IF Kedah’s humiliating exit from the AFC Cup on Tuesday does not open the shuttered eyes of Malaysian football administrators, nothing will.
Almost every decision taken by the FA of Malaysia over the past two decades has seen Malaysian football regress rather than going forward.
Malaysian fans have become numb to defeats suffered by the national team and the state teams on the international stage so much so that nothing surprises them anymore.
But for Kedah to succumb 8-2, in such devastating fashion, to Vietnam’s Binh Duong in Ho Chi Minh City on Tuesday, is one humiliation too far.

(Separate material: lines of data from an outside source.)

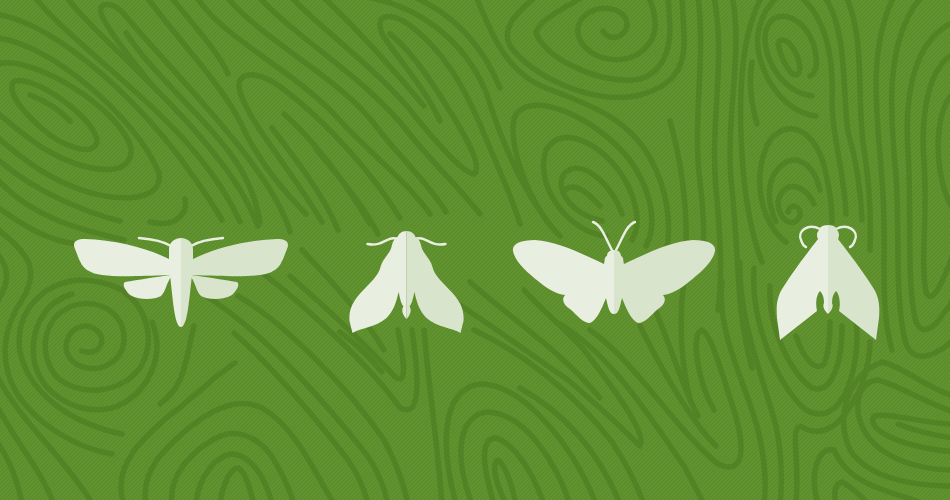
<!DOCTYPE html>
<html lang="en">
<head>
<meta charset="utf-8">
<title>Four moths on wood grain</title>
<style>
:root {
  --leaf: #639531;
  --hatch: #578728;
  --grain: #4f7f23;
  --wing-light: #e8eee0;
  --wing-shade: #d8e4cb;
}
html, body { margin: 0; overflow: hidden; background: var(--leaf); }
.banner { display: block; width: 950px; height: 500px; }
.ground { fill: var(--leaf); }
.hatch-line { stroke: var(--hatch); stroke-width: 1.7; }
.grain { fill: none; stroke: var(--grain); stroke-width: 5.5; stroke-linecap: round; stroke-linejoin: round; }
.light { fill: var(--wing-light); color: var(--wing-light); }
.shade { fill: var(--wing-shade); color: var(--wing-shade); }
.antenna { fill: none; stroke: var(--wing-light); stroke-width: 2.4; stroke-linecap: round; }
</style>
</head>
<body>
<svg class="banner" viewBox="0 0 950 500" role="img" aria-label="Four pale moths on a green wood grain background">
  <defs>
    <pattern id="hatch" width="4" height="4" patternUnits="userSpaceOnUse">
      <path class="hatch-line" d="M-1 1L1 -1M-1 5L5 -1M3 5L5 3"/>
    </pattern>
    <g id="hawk-half">
      <path d="M0 238C-7 238 -12 243 -12 249V259C-34 248 -65 240 -96 239C-105 239 -109 242 -106 249C-102 259 -100 267 -92 271C-83 277 -60 277 -11 275L-10 284C-8 302 -6 327 0 327Z"/>
      <path d="M-10 275C-26 277 -43 280 -56 282C-60 285 -54 292 -51 295C-43 300 -27 300 -20 296C-15 291 -15 284 -10 277Z"/>
    </g>
    <path id="fork-half" d="M0 231C-5 231 -8 234 -9 237C-13 239 -14 243 -15 247C-17 254 -24 259 -26 267C-28 276 -37 283 -46 293C-53 301 -58 309 -57 321L-54 333C-46 328 -30 327 -20 318C-13 311 -10 302 -8 292C-6 300 -5 305 -3 306C-6 311 -3 316 0 319Z"/>
    <path id="broad-half" d="M0 250C-5 250 -7 253 -7 256C-10 257 -9 261 -10 264C-30 255 -54 242 -79 240C-94 240 -102 244 -101 251C-99 262 -86 273 -76 281C-68 288 -58 294 -49 295C-53 300 -50 305 -44 309C-36 316 -31 323 -24 323C-17 320 -12 308 -8 298C-6 306 -5 314 0 314Z"/>
    <path id="tent-half" d="M0 225C-6 225 -9 228 -9 230C-12 233 -11 237 -10 239C-20 252 -34 270 -44 286C-51 296 -52 305 -51 318L-48 340L-11 311C-13 302 -11 294 -8 291C-5 294 -4 298 -4 303C-6 307 -3 311 0 314Z"/>
  </defs>

  <rect class="ground" width="950" height="500"/>

  <g class="grain">
    <g id="grain-upper-left">
      <path d="M30 95Q54 104 70 121"/>
      <path d="M13 82C30 72 93 116 97 140C97 157 66 150 40 127C20 109 8 92 13 82"/>
      <path d="M-4 64C36 54 122 112 131 148C134 180 86 172 50 152C28 140 12 124 -4 112"/>
      <path d="M-4 38C50 42 138 120 159 173C164 205 108 204 62 182C36 170 14 152 -4 136"/>
      <path d="M-4 158C36 194 92 214 120 221M150 222C176 228 188 214 185 199"/>
      <path d="M-4 14C60 24 148 110 190 172Q208 196 222 220"/>
      <path d="M34 -4C64 36 150 96 198 156Q226 190 240 222"/>
      <path d="M66 -4C86 26 170 96 216 156Q244 190 258 226"/>
      <path d="M126 33C154 76 206 118 232 156Q254 186 260 222"/>
      <path d="M290 232C272 168 170 70 124 14C112 0 96 2 102 16C110 34 138 68 158 92"/>
      <path d="M146 -4C186 50 226 88 246 134Q268 176 306 214"/>
      <path d="M170 -4C200 32 222 58 228 74M196 -4C220 36 290 68 334 114C366 150 406 180 430 214"/>
      <path d="M240 92C234 72 256 68 282 88C330 124 374 176 400 218M240 92C250 124 290 168 322 222"/>
      <path d="M272 128C298 162 324 196 338 230M284 114C316 142 346 184 370 224M316 149C340 178 364 206 378 234"/>
    </g>
    <g id="grain-upper-middle">
      <path d="M226 -4C264 42 338 76 376 126C398 156 428 182 446 212"/>
      <path d="M258 -4C296 38 366 78 408 132C430 160 456 184 480 214"/>
      <path d="M290 -4C322 30 384 74 418 120C440 146 462 172 474 174C484 166 462 130 444 102C428 76 408 48 390 34"/>
      <path d="M322 -4C350 22 392 68 424 106M440 121C424 86 394 54 382 34C374 14 390 12 408 24C444 50 464 88 480 124C496 164 512 196 520 224"/>
      <path d="M360 -4C418 4 464 40 486 92C496 124 514 172 538 208"/>
      <path d="M412 -4C454 14 482 44 500 88"/>
      <path d="M566 189C578 182 590 196 600 206M602 221C572 214 554 190 564 174C580 156 612 184 622 214"/>
      <path d="M606 236C568 232 534 186 546 150C562 120 612 148 630 190C640 214 638 230 632 240"/>
      <path d="M560 236C530 208 504 138 516 114C536 88 606 124 634 166C654 198 656 228 646 246"/>
      <path d="M603 31C610 42 624 38 627 26C628 10 606 4 590 12C570 24 576 46 598 56C630 68 658 48 655 20Q654 8 648 -4"/>
      <path d="M584 -4C562 10 542 18 536 32C542 56 594 82 632 80C660 78 670 54 670 28L668 -4"/>
      <path d="M536 -4C512 16 502 30 510 46C534 78 592 104 636 96C668 88 686 74 684 36L682 -4"/>
      <path d="M476 -4C494 42 510 74 546 88C588 104 628 118 650 158C668 190 672 226 666 254"/>
    </g>
    <g id="grain-upper-right">
      <path d="M670 121C682 164 690 220 684 280Q676 340 690 400"/>
      <path d="M698 -4C706 60 692 120 700 182Q706 230 702 262"/>
      <path d="M714 -4C726 60 710 120 716 190Q724 270 718 310"/>
      <path d="M732 -4C744 54 724 120 732 190C740 270 736 310 752 368"/>
      <path d="M752 62C748 84 752 106 757 124M762 -4C738 40 738 116 744 180Q750 232 762 262"/>
      <path d="M778 44C784 32 798 50 800 68C798 84 784 70 778 44"/>
      <path d="M812 96C782 92 760 56 766 30C776 2 812 20 816 56Q818 72 810 76M816 116C780 112 754 66 758 34Q762 10 778 -4"/>
      <path d="M800 -4C826 18 834 58 832 102C832 136 844 170 846 214"/>
      <path d="M824 -4C848 30 842 90 848 132Q860 172 862 220"/>
      <path d="M846 -4C866 40 856 100 864 150Q872 200 870 250"/>
      <path d="M788 212C790 202 802 206 800 216C794 230 778 220 778 202C782 180 804 182 814 204"/>
      <path d="M786 242C758 222 752 170 770 140C790 116 818 132 826 174Q832 200 832 222M776 222C760 186 776 160 796 160Q814 164 820 190"/>
      <path d="M894 -4C866 54 878 118 882 180C888 246 878 300 892 350"/>
      <path d="M922 -4C884 40 890 114 896 176C900 230 894 300 906 344C914 362 930 360 954 340"/>
      <path d="M954 22C916 38 904 90 908 150C912 214 906 284 916 322C924 340 938 324 954 298"/>
      <path d="M954 54C930 66 920 110 924 162C928 220 920 260 926 292C932 306 942 284 954 252"/>
      <path d="M954 92C938 108 936 142 940 170Q944 196 954 210"/>
    </g>
    <g id="grain-lower-left">
      <path d="M82 351C96 356 106 344 100 334C88 318 66 328 66 348C70 374 110 376 122 350C132 318 102 296 72 306C42 318 38 354 56 376C78 398 120 394 140 368C158 338 144 306 124 292"/>
      <path d="M122 434C74 424 30 396 20 352C14 312 42 284 78 280Q104 280 122 290M152 322C166 356 148 396 112 408C74 416 40 392 34 360C30 326 46 302 72 294"/>
      <path d="M-4 178C34 220 84 230 124 240M-4 206C24 226 46 240 76 244M-4 228C30 254 40 270 22 300C4 326 -2 360 16 392C36 424 76 448 112 454"/>
      <path d="M-4 252C12 270 8 286 -4 304M-4 374C20 422 60 452 90 500M-4 404C18 446 40 468 54 504M-4 440C10 460 18 482 22 504"/>
      <path d="M124 504C110 466 146 434 174 412C200 392 214 376 235 363"/>
      <path d="M146 504C140 470 166 446 194 424C218 406 242 398 262 408C296 428 312 468 334 504"/>
      <path d="M172 504C168 474 194 450 216 438C236 428 256 436 270 454Q286 478 294 504"/>
      <path d="M196 504C198 478 216 454 234 454C254 458 266 480 272 504M220 504C222 486 230 468 238 468C246 472 250 490 254 504"/>
      <path d="M160 404C186 386 186 356 194 326"/>
    </g>
    <g id="grain-lower-middle">
      <path d="M234 333C272 366 322 426 348 460Q362 480 368 504"/>
      <path d="M206 296C262 330 330 408 366 454Q382 476 388 504"/>
      <path d="M238 296C286 324 350 390 384 440Q402 474 408 504"/>
      <path d="M264 274C310 310 372 368 400 408C420 418 420 386 412 330"/>
      <path d="M290 276C326 308 372 350 394 376C408 388 404 360 398 330M302 250C332 282 364 316 384 350"/>
      <path d="M424 330C428 380 436 430 442 504M340 332C356 344 372 360 382 372"/>
      <path d="M452 300C490 324 530 354 568 380C594 402 620 426 640 446C648 434 612 386 584 350C566 330 540 308 524 290"/>
      <path d="M470 282C510 318 560 350 600 398M474 330C520 352 572 390 612 442Q632 472 644 504"/>
      <path d="M494 504C482 464 480 438 496 438C516 444 534 476 544 504M506 504C494 480 492 462 498 460Q508 468 516 504"/>
      <path d="M472 504C452 452 460 414 488 412C524 414 554 458 570 504"/>
      <path d="M456 504C436 430 448 386 482 384C526 386 574 448 596 504"/>
      <path d="M520 388C566 414 600 454 620 504"/>
      <path d="M560 324C610 354 648 414 684 466L704 504M590 330C634 360 676 430 718 464C748 478 744 440 732 404C720 368 712 336 702 330C690 334 698 382 714 410"/>
      <path d="M640 326C660 366 690 420 716 446M656 312C672 350 684 390 698 416"/>
    </g>
    <g id="grain-lower-right">
      <path d="M722 282C716 332 746 384 758 430Q768 470 764 504"/>
      <path d="M740 262C738 320 764 380 776 426Q784 466 780 504"/>
      <path d="M754 268C750 326 780 388 806 410C832 424 850 398 856 354Q858 336 856 320"/>
      <path d="M770 286C768 330 792 374 812 388C830 394 842 368 842 326M796 336C804 360 816 372 824 364Q830 350 830 322"/>
      <path d="M796 504C800 460 790 430 800 426C826 442 846 420 862 384Q870 360 870 342"/>
      <path d="M954 412C924 402 900 386 878 380C856 382 852 410 866 434C886 462 924 470 954 470"/>
      <path d="M954 424C922 424 892 412 874 416C866 428 894 446 954 452M898 424Q922 434 954 438"/>
      <path d="M954 396C926 388 902 366 882 362C850 374 834 414 850 450C870 480 916 486 954 486"/>
      <path d="M818 504C808 470 820 446 834 450C850 488 896 492 924 504M836 504Q832 484 842 482Q856 490 868 504"/>
    </g>
  </g>
  <rect width="950" height="500" fill="url(#hatch)" opacity=".62"/>

  <g id="hawk-moth" transform="translate(181 0)">
    <path class="antenna" d="M-10 246C-18 241 -30 239 -42 238M10 246C18 241 30 239 42 238"/>
    <use href="#hawk-half" class="light"/>
    <use href="#hawk-half" class="shade" transform="scale(-1 1)"/>
  </g>

  <g id="fork-moth" transform="translate(406.5 0)">
    <path class="antenna" d="M-8 239C-20 235 -22 247 -39 244M8 239C20 235 22 247 39 244"/>
    <use href="#fork-half" class="light"/>
    <use href="#fork-half" class="shade" transform="scale(-1 1)"/>
  </g>

  <g id="broad-moth" transform="translate(614 0)">
    <path class="antenna" d="M-1 252C-8 240 -12 225 -21 222M1 252C8 240 12 225 21 222"/>
    <use href="#broad-half" class="light"/>
    <use href="#broad-half" class="shade" transform="scale(-1 1)"/>
  </g>

  <g id="tent-moth" transform="translate(828 0)">
    <path class="antenna" d="M-8 229C-20 223 -31 231 -27 240Q-25 246 -22 247M8 229C20 223 31 231 27 240Q25 246 22 247"/>
    <use href="#tent-half" class="light"/>
    <use href="#tent-half" class="shade" transform="scale(-1 1)"/>
  </g>
</svg>
</body>
</html>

It is one thing to lose by such a margin to a Japanese J-League team as Sarawak did in a 10-0 capitulation to Kashima Antlers in the 1999 Asian Cup Winners’ Cup, but to a fellow Southeast Asian side? Surely this cannot be possible.
But alas, nothing is impossible where plunging to new depths is concerned for Malaysian football.
It mattered little that Kedah were the double treble champions (2007 and 2008), such was the ferocity with which Binh Duong tore them apart.
Now, in an attempt to redress the wrongs of the past, FAM president Sultan Ahmad Shah has directed another restructuring of the Malaysian league.
But we have been down this road before, first with the introduction of the Semi-Pro league in 1989, then the launch of the fully professional M-League in 1994, the re-introduction of a two-tiered system in 1998 with the inclusion of clubs and finally the re-branding of the league to the highly deceptive “Super League” in 2004.
In Kedah’s defence, their misadventure in Vietnam is partly FAM’s fault for banning foreign players this season.
Having taken the excitement out of the league, the quality too has suffered immensely as Kedah can attest to.
In the pre-match press conference, Kedah coach Azraai Khor Abdullah played down the absence of foreign players in his team but he will likely be singing a different tune now.
Such is the impact of foreign players that one veteran journalist is fond of reminiscing how Perlis fans were drawn to the Utama Stadium in Kangar just to watch Zambian striker Philemon Chepita train and then jostle to get his autograph.
These days, you would be hard pressed to get them to attend matches let alone watch players in training.
FAM deputy president Datuk Redzuan Sheikh Ahmad, after the FAM Congress last Sunday, hinted foreign players may be brought back next season although he did not say it outright.
He contrasted the fortunes of Premier League leaders Young Tigers, the national Under-19 side, who struggled last season against teams with import players but are beating all-comers this season.
That in itself shows how much of an impact foreigners have in raising the quality of the local league.
But to entice the foreigners back, only teams with the financial muscle to hire them ought to be allowed to play in the professional league as Sultan Ahmad Shah envisions.
FAM’s biggest battle however will be to convince its own affiliates to toe the line, as naturally none wants to be left out of the new league.
But with history as a guide, we all know what is going to happen next — nothing.